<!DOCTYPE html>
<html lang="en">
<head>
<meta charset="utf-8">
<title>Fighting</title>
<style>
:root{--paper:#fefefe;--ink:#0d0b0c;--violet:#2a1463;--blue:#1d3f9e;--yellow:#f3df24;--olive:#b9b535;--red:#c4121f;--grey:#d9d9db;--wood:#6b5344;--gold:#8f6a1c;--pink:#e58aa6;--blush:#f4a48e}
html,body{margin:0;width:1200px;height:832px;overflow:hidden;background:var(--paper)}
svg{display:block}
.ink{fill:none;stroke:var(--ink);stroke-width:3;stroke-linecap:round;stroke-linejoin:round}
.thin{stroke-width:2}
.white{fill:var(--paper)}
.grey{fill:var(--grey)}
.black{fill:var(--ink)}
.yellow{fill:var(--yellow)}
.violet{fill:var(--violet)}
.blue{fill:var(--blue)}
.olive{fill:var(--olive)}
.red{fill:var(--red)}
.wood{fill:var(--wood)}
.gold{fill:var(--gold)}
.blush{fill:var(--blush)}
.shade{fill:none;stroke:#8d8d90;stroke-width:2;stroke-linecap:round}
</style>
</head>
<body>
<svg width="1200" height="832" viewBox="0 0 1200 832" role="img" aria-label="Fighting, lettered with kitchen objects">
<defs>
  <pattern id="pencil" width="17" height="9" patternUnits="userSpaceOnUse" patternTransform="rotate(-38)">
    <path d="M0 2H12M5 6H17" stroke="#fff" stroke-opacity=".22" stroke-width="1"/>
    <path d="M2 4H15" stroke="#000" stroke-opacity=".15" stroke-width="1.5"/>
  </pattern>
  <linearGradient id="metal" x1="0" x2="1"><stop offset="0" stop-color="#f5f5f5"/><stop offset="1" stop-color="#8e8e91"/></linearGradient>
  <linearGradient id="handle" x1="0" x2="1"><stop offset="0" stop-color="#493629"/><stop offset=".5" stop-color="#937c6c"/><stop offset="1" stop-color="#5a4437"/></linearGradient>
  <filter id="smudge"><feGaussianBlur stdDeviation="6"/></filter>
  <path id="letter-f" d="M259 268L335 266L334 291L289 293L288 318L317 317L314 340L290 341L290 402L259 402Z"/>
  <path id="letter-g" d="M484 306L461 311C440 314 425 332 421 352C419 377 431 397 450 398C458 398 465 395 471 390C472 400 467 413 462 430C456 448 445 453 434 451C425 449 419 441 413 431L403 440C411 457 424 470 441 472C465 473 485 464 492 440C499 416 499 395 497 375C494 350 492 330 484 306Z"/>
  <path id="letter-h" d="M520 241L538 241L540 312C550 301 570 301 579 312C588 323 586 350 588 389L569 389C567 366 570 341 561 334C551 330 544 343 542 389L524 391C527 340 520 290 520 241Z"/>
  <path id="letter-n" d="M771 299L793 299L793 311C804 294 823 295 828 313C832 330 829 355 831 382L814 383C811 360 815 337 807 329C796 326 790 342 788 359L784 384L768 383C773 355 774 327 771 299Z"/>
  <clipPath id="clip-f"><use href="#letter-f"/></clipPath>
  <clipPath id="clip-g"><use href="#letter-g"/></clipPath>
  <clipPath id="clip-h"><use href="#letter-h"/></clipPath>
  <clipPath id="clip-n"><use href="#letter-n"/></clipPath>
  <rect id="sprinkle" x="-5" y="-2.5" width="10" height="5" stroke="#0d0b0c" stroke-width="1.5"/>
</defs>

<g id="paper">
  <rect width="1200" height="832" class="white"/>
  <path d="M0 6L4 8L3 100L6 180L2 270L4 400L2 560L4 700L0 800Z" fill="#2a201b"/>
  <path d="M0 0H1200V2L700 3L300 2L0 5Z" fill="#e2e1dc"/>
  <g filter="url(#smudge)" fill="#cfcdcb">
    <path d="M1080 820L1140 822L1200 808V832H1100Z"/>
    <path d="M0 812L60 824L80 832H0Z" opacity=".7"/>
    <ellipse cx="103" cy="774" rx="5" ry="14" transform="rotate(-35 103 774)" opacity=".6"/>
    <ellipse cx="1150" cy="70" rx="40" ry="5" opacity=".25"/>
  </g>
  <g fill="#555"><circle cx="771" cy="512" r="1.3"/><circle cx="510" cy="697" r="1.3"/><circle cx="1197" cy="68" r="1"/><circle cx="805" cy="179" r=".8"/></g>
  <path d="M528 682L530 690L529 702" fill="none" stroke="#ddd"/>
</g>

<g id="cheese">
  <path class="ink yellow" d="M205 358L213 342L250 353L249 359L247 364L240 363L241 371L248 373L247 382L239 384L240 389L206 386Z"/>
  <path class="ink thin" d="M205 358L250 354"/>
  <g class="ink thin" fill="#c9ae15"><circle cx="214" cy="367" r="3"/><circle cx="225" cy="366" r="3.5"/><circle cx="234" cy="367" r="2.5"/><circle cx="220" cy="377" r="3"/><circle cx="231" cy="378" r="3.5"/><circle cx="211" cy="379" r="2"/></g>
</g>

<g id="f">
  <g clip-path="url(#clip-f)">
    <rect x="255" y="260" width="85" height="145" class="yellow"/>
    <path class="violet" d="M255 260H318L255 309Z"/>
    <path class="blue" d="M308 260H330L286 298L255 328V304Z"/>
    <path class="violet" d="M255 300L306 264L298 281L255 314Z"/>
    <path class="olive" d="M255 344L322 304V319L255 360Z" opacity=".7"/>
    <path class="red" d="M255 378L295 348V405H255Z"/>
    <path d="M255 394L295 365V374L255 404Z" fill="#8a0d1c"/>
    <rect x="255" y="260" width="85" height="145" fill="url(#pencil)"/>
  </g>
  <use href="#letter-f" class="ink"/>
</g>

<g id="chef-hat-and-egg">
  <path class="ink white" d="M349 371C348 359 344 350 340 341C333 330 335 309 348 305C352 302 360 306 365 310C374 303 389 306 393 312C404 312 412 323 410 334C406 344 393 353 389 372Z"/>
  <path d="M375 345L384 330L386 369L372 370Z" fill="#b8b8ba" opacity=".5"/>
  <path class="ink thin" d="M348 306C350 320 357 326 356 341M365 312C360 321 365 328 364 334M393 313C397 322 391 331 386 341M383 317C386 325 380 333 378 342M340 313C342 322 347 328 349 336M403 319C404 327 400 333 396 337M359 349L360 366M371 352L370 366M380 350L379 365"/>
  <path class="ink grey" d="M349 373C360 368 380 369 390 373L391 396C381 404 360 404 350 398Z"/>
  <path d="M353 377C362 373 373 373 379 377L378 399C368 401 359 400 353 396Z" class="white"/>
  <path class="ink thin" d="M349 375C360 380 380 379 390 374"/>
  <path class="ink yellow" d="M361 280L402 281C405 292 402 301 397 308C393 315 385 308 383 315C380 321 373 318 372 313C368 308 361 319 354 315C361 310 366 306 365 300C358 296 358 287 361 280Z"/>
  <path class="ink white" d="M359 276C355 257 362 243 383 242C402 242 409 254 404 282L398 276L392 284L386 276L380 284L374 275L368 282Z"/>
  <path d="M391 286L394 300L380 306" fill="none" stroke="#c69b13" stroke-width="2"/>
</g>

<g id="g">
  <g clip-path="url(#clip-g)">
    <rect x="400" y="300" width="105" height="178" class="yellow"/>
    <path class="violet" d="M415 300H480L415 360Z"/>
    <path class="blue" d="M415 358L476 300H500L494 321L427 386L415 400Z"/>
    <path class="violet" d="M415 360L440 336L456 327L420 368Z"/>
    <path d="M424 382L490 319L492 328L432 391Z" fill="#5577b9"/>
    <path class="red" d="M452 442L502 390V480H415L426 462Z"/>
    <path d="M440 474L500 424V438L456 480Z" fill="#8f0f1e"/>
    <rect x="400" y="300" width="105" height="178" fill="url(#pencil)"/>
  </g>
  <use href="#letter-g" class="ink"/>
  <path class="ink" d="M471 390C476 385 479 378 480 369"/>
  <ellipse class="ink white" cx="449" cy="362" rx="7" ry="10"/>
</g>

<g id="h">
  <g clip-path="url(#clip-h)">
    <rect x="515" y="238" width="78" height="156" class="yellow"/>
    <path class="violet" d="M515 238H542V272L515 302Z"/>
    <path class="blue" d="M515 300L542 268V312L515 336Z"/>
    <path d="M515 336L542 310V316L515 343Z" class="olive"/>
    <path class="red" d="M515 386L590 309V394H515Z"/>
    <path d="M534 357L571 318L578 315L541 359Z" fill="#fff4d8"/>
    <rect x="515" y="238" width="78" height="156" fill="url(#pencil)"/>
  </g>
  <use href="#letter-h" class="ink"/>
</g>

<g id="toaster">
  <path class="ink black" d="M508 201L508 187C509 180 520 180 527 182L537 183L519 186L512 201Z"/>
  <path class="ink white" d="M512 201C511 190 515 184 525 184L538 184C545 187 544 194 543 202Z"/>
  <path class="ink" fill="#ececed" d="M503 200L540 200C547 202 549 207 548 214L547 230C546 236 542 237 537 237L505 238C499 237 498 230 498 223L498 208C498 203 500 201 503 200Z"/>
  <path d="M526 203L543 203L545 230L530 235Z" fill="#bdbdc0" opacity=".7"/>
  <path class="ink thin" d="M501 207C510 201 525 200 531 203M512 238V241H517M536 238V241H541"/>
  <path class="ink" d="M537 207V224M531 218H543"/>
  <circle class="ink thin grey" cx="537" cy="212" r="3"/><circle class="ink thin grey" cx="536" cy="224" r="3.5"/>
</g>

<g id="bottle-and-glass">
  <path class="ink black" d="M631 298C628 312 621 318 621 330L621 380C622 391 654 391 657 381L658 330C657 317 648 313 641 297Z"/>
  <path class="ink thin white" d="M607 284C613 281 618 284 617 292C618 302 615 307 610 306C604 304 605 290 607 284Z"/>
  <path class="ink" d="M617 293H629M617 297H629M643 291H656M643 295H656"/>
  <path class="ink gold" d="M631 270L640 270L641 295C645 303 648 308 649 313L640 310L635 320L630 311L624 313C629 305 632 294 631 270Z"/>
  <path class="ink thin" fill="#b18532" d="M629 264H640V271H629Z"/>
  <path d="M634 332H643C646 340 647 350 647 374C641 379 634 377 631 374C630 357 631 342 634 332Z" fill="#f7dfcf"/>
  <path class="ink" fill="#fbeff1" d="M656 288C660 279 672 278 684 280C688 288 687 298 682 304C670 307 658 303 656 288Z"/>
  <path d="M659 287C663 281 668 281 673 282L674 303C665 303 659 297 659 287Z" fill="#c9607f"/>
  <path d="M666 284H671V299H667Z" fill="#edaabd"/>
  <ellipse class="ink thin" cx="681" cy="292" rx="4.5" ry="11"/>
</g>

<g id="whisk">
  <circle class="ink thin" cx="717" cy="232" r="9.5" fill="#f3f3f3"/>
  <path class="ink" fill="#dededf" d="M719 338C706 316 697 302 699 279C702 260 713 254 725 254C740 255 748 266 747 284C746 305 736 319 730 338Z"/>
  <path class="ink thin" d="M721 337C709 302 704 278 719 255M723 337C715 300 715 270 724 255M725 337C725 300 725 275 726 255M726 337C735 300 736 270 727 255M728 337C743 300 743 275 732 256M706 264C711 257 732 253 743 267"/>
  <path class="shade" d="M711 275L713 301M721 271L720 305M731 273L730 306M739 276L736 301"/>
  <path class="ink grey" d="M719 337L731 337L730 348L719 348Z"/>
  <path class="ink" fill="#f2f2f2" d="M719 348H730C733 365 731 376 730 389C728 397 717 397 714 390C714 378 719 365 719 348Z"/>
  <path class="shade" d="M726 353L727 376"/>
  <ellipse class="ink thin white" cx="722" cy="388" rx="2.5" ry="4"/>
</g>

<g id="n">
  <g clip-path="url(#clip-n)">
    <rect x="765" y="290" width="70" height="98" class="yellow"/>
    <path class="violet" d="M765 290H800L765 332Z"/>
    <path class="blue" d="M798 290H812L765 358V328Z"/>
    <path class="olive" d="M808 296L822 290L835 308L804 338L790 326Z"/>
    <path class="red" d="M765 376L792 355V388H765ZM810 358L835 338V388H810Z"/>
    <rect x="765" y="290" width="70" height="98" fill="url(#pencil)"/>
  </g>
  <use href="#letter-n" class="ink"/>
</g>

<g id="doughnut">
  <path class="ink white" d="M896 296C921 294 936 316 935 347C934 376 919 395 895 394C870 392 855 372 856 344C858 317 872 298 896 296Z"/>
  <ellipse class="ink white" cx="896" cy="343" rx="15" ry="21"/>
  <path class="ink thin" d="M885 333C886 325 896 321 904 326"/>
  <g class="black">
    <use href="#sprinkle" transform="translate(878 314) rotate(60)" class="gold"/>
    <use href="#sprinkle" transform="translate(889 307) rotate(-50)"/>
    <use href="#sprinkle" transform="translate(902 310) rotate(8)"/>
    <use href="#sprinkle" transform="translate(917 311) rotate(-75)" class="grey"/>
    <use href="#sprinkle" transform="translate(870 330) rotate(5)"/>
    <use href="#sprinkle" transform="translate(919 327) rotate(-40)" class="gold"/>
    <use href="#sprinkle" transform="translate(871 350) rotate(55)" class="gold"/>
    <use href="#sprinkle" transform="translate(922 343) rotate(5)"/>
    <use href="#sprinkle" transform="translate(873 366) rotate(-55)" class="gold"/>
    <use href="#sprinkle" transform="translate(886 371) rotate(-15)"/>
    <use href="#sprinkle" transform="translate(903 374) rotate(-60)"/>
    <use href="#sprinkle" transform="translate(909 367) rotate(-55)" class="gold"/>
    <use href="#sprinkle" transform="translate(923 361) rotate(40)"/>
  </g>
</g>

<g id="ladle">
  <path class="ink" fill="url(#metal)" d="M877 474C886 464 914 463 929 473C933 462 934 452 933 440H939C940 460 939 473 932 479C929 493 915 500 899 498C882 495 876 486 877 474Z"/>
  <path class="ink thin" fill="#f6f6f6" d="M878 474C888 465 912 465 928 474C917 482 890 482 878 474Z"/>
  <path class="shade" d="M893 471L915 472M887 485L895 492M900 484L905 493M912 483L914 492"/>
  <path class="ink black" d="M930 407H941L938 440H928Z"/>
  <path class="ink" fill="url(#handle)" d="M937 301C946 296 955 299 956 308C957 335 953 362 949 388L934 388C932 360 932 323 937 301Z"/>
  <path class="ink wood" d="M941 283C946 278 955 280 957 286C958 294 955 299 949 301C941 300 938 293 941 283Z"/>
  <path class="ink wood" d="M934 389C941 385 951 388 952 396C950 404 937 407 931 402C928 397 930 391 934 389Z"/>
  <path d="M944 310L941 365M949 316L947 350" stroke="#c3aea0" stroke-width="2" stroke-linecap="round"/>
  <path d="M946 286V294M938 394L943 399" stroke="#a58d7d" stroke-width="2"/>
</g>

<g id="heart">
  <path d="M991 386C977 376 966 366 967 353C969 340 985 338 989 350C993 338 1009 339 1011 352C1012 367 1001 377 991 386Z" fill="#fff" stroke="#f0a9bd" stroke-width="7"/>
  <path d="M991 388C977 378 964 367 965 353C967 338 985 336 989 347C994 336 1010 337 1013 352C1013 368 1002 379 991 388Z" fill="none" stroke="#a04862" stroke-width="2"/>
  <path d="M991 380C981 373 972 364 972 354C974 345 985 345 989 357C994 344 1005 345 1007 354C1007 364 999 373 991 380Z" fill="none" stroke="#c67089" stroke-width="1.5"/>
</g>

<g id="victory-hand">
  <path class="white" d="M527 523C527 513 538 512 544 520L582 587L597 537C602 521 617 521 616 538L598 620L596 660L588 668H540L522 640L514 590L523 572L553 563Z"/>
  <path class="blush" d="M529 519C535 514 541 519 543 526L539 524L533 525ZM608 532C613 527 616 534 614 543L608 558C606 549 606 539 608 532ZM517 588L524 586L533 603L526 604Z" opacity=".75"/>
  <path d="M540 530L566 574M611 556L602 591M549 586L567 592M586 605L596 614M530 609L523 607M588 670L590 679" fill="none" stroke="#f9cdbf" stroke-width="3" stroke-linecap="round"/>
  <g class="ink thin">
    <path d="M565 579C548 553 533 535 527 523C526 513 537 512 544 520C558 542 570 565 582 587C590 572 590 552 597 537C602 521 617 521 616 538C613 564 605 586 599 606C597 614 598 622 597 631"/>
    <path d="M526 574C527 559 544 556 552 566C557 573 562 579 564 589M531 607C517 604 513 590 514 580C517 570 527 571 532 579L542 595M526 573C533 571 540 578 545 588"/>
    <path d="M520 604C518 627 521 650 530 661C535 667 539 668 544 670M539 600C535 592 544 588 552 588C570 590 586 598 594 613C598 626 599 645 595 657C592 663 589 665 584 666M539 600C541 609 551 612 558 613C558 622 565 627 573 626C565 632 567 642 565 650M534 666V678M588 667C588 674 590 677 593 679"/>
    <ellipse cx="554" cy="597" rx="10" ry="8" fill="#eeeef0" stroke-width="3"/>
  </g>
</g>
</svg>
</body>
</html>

===

● **WHAT IS NEEDED**: Among the entries, copy every line containing the word "blue".

● **ANSWER SPACE**:
:root{--paper:#fefefe;--ink:#0d0b0c;--violet:#2a1463;--blue:#1d3f9e;--yellow:#f3df24;--olive:#b9b535;--red:#c4121f;--grey:#d9d9db;--wood:#6b5344;--gold:#8f6a1c;--pink:#e58aa6;--blush:#f4a48e}
.blue{fill:var(--blue)}
    <path class="blue" d="M308 260H330L286 298L255 328V304Z"/>
    <path class="blue" d="M415 358L476 300H500L494 321L427 386L415 400Z"/>
    <path class="blue" d="M515 300L542 268V312L515 336Z"/>
    <path class="blue" d="M798 290H812L765 358V328Z"/>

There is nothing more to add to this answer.